The first speedboat took us across an area known as Los Encuentros, or the meeting of the waters. The Amazon River officially begins when two other major rivers merge together. The first, the Rio Negro, is a "black" river flowing from Colombia and Venezuela. The color comes from the decaying plant material, which gives the river a very low pH. The low pH keeps away mosquitoes, and most species of fish. The dark color absorbs sunlight and makes the river warm. The second river, the Rio Solimoes, is a "white" river. It flows in from the Andes in Peru, collecting suspended sediment that gives it it´s brownish color (so why call it white???) It has a higher pH and a cooler temperature
Other than being random interesting facts, the differences in the rivers come into play when the two rivers meet. Because of the different temperatures and speeds and such, they flow side by side but separately for several kilometers before they finally mix together. When you cross the meeting of the waters, you can easily see the two separate rivers (they´re different colors) and if you drag your hand in the water, you can feel where you switch from one to the other, as well.
So that was the first boat. While waiting for the second speedboat, which would take us up a smaller Amazon tributary to our lodge, John and I popped into a convenience store to buy some cachaça (a local liquor). We were searching for a mixer when someone suggested a guaraná soda -- pop made from a local berry ridden with excessive amounts of caffine and other chemicals, said to have wonderful healing powers... hmmm... Surprisingly, it wasn´t that bad. As we were checking out, someone else suggested that we try mixing the cachaça with a mint candy, chill, and drink. We made up a sample batch at the counter of the little store -- again, surprisingly not as bad as it sounded. (Although, as a side note, future batches attempted were quite bad).
We finally arrived at our lodge, set on a small cliff overlooking a lake. After lunch, we went outside to a tree where Brazil nuts are "falling" (ie, in season) and watched our guide take a machette to the extremely hard nuts and open them. They are clearly a lot of work, but pretty good.

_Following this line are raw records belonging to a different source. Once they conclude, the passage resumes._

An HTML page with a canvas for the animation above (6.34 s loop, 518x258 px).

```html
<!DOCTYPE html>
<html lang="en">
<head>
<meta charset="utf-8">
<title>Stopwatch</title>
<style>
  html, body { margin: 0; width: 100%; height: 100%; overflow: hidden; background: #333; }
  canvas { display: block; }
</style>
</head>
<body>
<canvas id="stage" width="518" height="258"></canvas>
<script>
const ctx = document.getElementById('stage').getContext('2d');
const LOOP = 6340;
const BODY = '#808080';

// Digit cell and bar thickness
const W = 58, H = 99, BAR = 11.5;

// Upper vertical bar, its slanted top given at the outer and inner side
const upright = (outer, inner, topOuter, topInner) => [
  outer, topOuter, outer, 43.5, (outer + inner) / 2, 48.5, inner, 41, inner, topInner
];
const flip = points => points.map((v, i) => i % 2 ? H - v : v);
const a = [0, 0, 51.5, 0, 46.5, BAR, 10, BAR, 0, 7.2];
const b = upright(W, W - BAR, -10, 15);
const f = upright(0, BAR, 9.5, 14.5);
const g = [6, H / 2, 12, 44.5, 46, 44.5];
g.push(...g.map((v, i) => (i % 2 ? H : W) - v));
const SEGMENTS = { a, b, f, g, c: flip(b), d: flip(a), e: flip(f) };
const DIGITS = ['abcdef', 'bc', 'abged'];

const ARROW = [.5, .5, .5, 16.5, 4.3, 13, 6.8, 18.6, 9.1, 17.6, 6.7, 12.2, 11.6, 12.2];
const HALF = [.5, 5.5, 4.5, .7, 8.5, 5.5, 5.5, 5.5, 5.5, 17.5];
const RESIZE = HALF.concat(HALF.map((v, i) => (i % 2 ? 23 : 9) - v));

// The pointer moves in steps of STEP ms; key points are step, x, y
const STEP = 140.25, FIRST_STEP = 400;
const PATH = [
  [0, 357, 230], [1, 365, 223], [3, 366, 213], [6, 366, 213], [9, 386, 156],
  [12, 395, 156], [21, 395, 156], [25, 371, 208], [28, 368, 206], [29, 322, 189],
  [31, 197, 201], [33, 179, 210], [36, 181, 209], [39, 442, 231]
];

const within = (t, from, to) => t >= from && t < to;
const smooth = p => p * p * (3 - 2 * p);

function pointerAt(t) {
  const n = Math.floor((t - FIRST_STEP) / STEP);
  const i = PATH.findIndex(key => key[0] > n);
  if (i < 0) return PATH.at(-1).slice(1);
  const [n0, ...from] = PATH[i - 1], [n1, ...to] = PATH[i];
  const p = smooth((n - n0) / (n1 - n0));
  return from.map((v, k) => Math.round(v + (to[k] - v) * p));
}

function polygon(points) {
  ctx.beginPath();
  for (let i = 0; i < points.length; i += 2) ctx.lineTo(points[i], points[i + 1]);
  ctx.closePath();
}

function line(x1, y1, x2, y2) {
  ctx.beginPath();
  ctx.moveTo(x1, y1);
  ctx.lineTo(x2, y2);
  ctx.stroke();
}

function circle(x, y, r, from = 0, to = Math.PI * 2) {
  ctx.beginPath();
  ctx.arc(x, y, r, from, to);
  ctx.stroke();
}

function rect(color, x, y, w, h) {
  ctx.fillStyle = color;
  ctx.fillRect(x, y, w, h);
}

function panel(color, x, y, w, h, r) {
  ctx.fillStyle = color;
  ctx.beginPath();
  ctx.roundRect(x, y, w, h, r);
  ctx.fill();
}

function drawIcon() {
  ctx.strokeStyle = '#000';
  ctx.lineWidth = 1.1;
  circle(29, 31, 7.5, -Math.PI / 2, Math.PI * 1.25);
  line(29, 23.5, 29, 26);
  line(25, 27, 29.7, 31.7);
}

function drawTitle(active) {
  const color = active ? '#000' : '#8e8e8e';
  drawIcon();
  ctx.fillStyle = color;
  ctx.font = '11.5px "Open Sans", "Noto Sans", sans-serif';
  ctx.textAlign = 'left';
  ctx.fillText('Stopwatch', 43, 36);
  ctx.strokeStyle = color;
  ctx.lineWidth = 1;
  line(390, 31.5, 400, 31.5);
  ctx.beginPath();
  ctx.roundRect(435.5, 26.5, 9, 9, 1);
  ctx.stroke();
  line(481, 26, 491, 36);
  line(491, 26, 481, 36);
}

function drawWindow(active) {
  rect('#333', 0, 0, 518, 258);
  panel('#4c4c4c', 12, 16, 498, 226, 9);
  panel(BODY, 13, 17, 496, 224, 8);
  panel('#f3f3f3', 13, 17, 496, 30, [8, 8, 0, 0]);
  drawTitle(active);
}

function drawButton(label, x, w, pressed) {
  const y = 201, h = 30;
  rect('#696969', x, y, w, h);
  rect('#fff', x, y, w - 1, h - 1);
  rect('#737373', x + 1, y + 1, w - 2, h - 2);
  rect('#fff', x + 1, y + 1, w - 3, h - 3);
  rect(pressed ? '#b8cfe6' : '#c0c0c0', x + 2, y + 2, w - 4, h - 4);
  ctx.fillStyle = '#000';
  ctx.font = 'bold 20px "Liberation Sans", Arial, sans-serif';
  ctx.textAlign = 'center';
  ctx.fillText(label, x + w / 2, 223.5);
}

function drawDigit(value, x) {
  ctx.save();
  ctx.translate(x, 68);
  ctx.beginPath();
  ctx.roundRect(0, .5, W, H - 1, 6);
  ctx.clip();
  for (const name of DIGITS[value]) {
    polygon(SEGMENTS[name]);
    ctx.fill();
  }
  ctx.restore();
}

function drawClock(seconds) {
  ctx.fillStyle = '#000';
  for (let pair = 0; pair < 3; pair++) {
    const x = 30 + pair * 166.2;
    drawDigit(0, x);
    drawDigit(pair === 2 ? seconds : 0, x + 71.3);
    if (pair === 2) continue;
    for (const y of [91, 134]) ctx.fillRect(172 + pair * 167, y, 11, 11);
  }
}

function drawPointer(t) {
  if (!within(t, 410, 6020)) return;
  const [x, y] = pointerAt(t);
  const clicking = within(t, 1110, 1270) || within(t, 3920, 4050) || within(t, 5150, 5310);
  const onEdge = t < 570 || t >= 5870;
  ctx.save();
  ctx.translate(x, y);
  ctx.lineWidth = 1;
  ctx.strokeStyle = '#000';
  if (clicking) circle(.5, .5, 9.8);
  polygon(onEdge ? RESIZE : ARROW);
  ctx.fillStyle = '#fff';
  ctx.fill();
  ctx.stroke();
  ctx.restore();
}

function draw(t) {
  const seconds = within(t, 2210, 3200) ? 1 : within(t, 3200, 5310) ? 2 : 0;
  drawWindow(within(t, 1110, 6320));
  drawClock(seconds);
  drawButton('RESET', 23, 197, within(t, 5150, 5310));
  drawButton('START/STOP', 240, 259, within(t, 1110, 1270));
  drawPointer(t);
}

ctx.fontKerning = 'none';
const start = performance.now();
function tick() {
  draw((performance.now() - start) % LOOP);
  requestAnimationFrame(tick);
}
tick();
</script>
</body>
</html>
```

In the afternoon, we set out in a small motorized canoe. Heading up a small river, we saw our first pink river dolphin of the Amazon! These things are fast and elusive -- they pop up once or twice, and they´re gone. We crossed the lake, and headed up a different channel towards the second lake of the day. On that channel, we saw a sloth with brown spots in the top of a tree. Apparently, the brown spots mean it´s a male sloth. We also saw anhingas, herons, egrets, kingfishers, hoatzins, kiskidees, screamers, and several other types of birds. Towards the end of the channel, we saw another dolphin, then a third on the opposite side of us, making it hard to know which way to look. When they left, we headed the rest of the way up the channel, through some floating river grass, to the second lake where there were ooodles of pink river dolphins playing. We sat there for quite a while watching and trying (in vain) to get a picture. It was quite fantastic. Coming back up the river, we watched a group of squirel monkeys jumping between the trees

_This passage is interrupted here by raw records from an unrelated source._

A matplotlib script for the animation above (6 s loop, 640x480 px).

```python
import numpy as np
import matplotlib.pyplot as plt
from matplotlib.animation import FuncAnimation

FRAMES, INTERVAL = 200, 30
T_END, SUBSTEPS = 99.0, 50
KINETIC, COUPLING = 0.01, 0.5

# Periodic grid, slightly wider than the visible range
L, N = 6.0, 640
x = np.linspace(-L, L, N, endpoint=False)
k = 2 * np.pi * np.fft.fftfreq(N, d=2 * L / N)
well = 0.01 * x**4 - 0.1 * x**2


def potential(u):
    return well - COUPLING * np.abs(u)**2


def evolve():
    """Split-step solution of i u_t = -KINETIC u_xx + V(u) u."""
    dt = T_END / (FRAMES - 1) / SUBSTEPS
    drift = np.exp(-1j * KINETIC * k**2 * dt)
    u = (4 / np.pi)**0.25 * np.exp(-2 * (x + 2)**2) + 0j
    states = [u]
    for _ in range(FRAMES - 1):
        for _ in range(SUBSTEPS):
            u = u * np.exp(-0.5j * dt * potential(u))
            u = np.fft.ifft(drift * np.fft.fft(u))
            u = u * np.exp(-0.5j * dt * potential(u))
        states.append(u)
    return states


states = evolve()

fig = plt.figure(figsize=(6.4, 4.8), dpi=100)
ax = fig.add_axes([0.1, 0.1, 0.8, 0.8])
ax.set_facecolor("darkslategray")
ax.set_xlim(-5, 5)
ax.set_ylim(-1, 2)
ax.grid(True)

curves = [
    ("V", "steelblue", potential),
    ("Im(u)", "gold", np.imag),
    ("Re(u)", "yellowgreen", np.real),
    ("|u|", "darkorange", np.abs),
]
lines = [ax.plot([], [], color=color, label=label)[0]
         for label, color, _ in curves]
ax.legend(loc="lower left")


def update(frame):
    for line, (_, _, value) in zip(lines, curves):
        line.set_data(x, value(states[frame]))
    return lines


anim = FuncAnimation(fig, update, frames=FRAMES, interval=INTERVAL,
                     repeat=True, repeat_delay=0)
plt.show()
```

At sunset, we headed back to the main lake, and found another small river. We put on bug spray, and sat listening to the frogs, bats, bugs and cows until it got dark. At that point, we headed quietly up the river with a flashlight looking for (and finding) caimans. Our guide found a very cute, small caiman, which we watched for a few minutes before heading back to the lodge.

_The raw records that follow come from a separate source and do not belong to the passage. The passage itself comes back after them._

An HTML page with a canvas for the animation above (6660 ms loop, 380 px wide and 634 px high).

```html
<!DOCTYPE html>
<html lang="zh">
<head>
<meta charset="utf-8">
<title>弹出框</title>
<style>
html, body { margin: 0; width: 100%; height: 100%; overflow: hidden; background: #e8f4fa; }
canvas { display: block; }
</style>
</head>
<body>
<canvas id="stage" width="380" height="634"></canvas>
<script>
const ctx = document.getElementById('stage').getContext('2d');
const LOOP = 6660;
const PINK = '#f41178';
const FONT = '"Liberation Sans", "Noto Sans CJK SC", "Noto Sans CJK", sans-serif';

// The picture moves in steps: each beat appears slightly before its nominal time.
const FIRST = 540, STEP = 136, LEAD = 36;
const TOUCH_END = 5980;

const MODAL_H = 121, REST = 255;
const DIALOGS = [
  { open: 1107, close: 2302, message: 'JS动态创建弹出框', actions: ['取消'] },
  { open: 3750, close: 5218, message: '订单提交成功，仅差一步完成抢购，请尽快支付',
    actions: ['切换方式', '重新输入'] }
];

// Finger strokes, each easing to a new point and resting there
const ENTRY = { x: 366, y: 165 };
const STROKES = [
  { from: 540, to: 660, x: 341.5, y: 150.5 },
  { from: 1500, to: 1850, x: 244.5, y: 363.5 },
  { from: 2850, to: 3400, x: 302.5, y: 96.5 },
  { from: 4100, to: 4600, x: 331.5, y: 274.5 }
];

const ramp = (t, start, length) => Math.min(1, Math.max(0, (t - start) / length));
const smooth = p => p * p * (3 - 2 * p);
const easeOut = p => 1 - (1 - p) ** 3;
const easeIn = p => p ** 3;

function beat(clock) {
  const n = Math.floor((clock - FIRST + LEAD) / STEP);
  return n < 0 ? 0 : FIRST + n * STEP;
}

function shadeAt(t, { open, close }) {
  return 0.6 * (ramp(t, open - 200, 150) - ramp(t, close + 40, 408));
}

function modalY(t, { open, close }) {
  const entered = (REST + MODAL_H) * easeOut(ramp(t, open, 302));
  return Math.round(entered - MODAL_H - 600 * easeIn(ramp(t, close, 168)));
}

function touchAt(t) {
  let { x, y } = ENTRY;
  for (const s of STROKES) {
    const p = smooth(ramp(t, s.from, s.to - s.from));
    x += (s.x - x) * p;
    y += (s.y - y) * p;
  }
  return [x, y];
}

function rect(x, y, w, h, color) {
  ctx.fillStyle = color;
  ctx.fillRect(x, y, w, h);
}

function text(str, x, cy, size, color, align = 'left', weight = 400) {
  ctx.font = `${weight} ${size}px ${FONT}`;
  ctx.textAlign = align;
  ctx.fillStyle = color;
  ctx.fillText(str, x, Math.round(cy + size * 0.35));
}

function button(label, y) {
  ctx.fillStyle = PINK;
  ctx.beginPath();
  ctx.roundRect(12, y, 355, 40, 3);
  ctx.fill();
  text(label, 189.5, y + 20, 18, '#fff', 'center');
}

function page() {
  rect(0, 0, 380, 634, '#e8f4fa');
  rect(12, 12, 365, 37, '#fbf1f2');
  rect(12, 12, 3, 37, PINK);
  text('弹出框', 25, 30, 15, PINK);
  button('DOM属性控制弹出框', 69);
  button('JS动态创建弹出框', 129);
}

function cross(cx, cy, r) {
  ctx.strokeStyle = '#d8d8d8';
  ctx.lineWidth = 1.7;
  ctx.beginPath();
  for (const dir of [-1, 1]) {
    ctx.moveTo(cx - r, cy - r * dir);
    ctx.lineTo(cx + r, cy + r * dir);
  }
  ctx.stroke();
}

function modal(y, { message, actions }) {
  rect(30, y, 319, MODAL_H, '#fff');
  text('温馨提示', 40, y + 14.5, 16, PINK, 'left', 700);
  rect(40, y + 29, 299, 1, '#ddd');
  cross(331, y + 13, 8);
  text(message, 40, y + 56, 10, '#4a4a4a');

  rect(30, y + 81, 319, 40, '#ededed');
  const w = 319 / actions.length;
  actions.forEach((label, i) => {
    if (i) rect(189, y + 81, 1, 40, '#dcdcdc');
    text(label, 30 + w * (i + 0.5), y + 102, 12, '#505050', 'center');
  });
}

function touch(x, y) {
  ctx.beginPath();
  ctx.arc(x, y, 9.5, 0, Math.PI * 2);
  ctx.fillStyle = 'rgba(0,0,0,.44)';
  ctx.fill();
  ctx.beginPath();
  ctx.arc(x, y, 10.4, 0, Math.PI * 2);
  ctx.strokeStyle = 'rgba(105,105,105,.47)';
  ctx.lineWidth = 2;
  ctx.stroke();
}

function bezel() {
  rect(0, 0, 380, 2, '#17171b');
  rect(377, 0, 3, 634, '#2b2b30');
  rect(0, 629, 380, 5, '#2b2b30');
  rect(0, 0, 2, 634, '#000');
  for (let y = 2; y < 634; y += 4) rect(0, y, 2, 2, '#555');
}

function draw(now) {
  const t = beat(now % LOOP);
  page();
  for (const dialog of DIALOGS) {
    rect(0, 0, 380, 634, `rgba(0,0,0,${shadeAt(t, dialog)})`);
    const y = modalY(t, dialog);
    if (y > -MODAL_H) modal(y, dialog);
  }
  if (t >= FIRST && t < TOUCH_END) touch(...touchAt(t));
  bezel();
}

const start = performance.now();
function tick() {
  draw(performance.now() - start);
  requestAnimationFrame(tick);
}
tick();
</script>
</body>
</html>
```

Day Two, January 17th
After breakfast, we waited out a short rain delay within our lodge, then headed out for a jungle trek. In the jungle, we found lots of interesting things -- howler monkeys (heard, but not seen), rubber trees, pretty flowers, a poisonous catepillar, and a plant that apparently has anti-malarial properties. "Try it!" the guide encouraged us -- so we did. Then he mentioned that it was also used to induce abortions -- not cool!. We also came across a few hanging ant nests. The guide allowed the ants to crawl over him, then smooshed them quick to kill them, which apparently acts as a natural mosquito repelent. The ants fell on us from above and crawled up our pant legs -- ick! (if you don´t smoosh fast enough, they bite!).
Our guide also picked a long leafy branch, cleared off the leafs, and carried it around for a while. Eventually, he stopped to poke it in a hole, and out crawled a large, giant bird eating tarantula. Very cool! In another similar hole, we found a dead tarantula of the same type. According to the guide, the live one was a female, and the dead one was a male, that had been killed and eaten by a female after mating.
After lunch, we found out that due to the weather (it kept raining, a lot) our camping trip into the jungle wouldn´t be possible, and we would be staying instead with a local family, so we headed to their place.
The house we stayed at was one in a group of about a half dozen homes, all belonging to the same extended family. The style of the house was similar to what we saw in the Darien area of Panama -- wooden, built on stilts above the ground, with walls that only reach halfway to the roof (although this family had a second room of the house with four full walls, which they used for sleeping). The differences between this family and the families in the Darien, however, were quite striking. In many ways, this house was more "modern" or "developed" -- they had electricity, a washing machine, a refrigerator, and a stove, for example. What they were lacking, though, was any sort of sanitation.
Living in the house, there appeared to be at least a dozen people, including many small children, a paca (an animal that looks like a cross between a rat and a rabbit), a capuchin monkey, a bird, and a cat. There were also a few dogs and chickens living directly underneath the house
That night, John and I had another "first" -- sleeping in a hammock. After the family finished their dinner and went to bed, the six of us (John, Iain, Lisa, Susie, myself and the guide) strung up our hammocks and mosquito nets in a row in their kitchen/dining room/living room area and went to bed. As it turns out, sleeping in a hammock isn´t as difficult or as uncomfortable as rumors say -- it actually seems to work out quite well!
Day Three, January 18th
Departing from the family stay, we went on our last little trip through the jungle -- another ride in the motorized canoe. This time, we set out to see the giant water lilies
Our last stop was for a short hike through an area of forest that is routinely flooded during the wet season. In addition to a different type of vegetation, we saw one tree in particular -- it was huge!!! John walked through a small hole in the bottom of the tree. Compared to the tree as a whole, the hole was maybe 1% of the tree´s height. But John barely had to duck to pass through.
Afterwards, we made our way back to Manaus, to get ready for our next adventure... a boat trip.